But then a Moms Night Out with a friend turned into a night at Moms’ Night Out (the movie), and I thought a Friday movie review might be in order. I guess that makes this post a review and a preview.

If you aren’t a news junkie like (ahem) some here, you may not know about the controversy surrounding this movie. Moms’ Night Out is part of the “Christian film” genre. Like Christian fiction (such as that written by the lovely ladies of Inkwell), Christian films have come a long way from those of my childhood. Of course, general market movies have come a long way from the gentle G offerings of my childhood—and not necessarily for the better. (Even most cartoons are now rated PG. What’s up with that?) As the culture has coarsened, talented Christian artists have had to work harder to find roles that don’t conflict with their beliefs. Modern Christian films have been the beneficiaries, drawing in some of Hollywood’s top talent. These movies often star actors best known for secular roles and may even reach blockbuster success in the general market (see The Chronicles of Narnia productions for Exhibit A).

Mom’s Night Out features actors Patricia Heaton (Debra on Everybody Loves Raymond), Sarah Drew (Dr. April Kepner on Grey’s Anatomy), Sean Astin (the Lord of the Rings trilogy’s Samwise Gamgee) and country music legend Trace Atkins. It has a family-friendly PG rating. What could be so controversial about that?

The critics hated it and the viewers loved it. No, let me rephrase that.

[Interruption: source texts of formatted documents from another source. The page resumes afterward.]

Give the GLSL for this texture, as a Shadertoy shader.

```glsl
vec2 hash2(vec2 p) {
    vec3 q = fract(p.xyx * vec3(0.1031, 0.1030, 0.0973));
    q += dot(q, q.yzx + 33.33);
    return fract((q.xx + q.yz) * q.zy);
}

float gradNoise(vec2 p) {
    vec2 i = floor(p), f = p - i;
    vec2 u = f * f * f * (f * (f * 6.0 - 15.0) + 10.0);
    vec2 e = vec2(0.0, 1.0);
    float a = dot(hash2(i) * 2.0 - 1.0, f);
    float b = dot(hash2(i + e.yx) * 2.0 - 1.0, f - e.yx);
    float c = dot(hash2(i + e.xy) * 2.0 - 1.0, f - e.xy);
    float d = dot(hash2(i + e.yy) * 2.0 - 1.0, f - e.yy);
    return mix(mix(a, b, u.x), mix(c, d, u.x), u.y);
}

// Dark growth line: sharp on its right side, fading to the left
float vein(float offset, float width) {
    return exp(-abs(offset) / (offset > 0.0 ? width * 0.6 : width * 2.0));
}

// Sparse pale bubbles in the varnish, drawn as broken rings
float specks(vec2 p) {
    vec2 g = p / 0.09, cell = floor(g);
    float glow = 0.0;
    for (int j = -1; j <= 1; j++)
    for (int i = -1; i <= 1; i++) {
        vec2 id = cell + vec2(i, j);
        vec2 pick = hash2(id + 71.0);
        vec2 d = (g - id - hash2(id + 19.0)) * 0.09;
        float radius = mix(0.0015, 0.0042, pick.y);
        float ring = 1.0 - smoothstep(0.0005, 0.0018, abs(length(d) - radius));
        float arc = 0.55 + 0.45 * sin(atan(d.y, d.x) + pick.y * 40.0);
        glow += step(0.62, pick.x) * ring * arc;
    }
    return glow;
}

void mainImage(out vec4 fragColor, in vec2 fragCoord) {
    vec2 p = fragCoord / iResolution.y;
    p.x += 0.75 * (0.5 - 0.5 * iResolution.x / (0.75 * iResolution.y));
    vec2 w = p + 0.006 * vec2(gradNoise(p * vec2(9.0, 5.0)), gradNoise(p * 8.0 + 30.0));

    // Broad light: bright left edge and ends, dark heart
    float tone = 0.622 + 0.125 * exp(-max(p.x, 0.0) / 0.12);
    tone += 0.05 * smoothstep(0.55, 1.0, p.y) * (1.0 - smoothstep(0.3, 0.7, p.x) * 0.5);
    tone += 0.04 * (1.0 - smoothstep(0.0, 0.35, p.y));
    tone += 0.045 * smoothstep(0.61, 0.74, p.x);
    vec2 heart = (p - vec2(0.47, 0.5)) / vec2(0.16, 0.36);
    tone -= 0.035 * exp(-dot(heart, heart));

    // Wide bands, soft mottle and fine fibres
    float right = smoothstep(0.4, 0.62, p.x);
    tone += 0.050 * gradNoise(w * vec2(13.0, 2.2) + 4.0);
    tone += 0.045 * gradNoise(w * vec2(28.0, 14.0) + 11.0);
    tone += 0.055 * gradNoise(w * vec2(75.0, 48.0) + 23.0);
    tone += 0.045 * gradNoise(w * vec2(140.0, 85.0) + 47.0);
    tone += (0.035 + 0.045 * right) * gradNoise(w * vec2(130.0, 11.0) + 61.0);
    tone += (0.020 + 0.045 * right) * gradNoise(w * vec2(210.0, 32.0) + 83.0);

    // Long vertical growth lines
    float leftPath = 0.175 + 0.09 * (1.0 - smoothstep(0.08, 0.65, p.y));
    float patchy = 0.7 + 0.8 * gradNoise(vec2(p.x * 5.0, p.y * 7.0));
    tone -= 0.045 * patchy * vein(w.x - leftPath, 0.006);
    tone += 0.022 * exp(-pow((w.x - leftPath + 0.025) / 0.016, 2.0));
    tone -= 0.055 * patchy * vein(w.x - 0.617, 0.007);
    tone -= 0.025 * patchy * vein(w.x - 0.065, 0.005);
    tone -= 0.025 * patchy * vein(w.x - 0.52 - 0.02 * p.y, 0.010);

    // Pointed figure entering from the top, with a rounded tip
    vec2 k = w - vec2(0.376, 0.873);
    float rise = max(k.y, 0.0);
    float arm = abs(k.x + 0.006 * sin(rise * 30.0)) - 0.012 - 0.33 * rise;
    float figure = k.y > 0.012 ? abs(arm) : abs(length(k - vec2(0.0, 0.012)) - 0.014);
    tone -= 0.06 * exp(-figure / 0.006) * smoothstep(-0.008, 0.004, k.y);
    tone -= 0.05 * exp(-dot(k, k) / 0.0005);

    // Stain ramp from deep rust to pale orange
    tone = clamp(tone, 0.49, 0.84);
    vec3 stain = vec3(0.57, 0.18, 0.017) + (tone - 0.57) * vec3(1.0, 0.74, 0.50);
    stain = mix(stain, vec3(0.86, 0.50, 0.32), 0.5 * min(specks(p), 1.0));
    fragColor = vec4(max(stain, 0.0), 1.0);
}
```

The critics really, really hated it, and the audiences have really, really loved it.

On the movie review site Rotten Tomatoes, the composite critic reviews give it a 17% favorable rating (with the unflattering front-page comment of “Cheap-looking, unfunny, and kind of sexist to boot, Moms' Night Out is a disappointment from start to finish.”), but the composite audience reviews give it a whopping 91% rating. I wouldn’t exactly describe myself as having low-brow tastes, but I know that a majority of movie critics tend to hold a worldview that doesn’t always square with mine. As a writer who has garnered a few one- and two-star reviews on the same books that others rate at four or five, I knew I had to see this movie to judge for myself.

Let’s start with the trailer, shall we?




So what is my opinion? I must be cheap, unfunny and sexist because I laughed through the entire production. Hey, how could I not love a movie that opens with the line “I’m a mommy blogger”? Yikes! Is that my life or what? And then there was this memorable aside, spoken by the main character during a book club meeting, “Reading books is something I aspire to, but I have three kids, so…I don’t read books.”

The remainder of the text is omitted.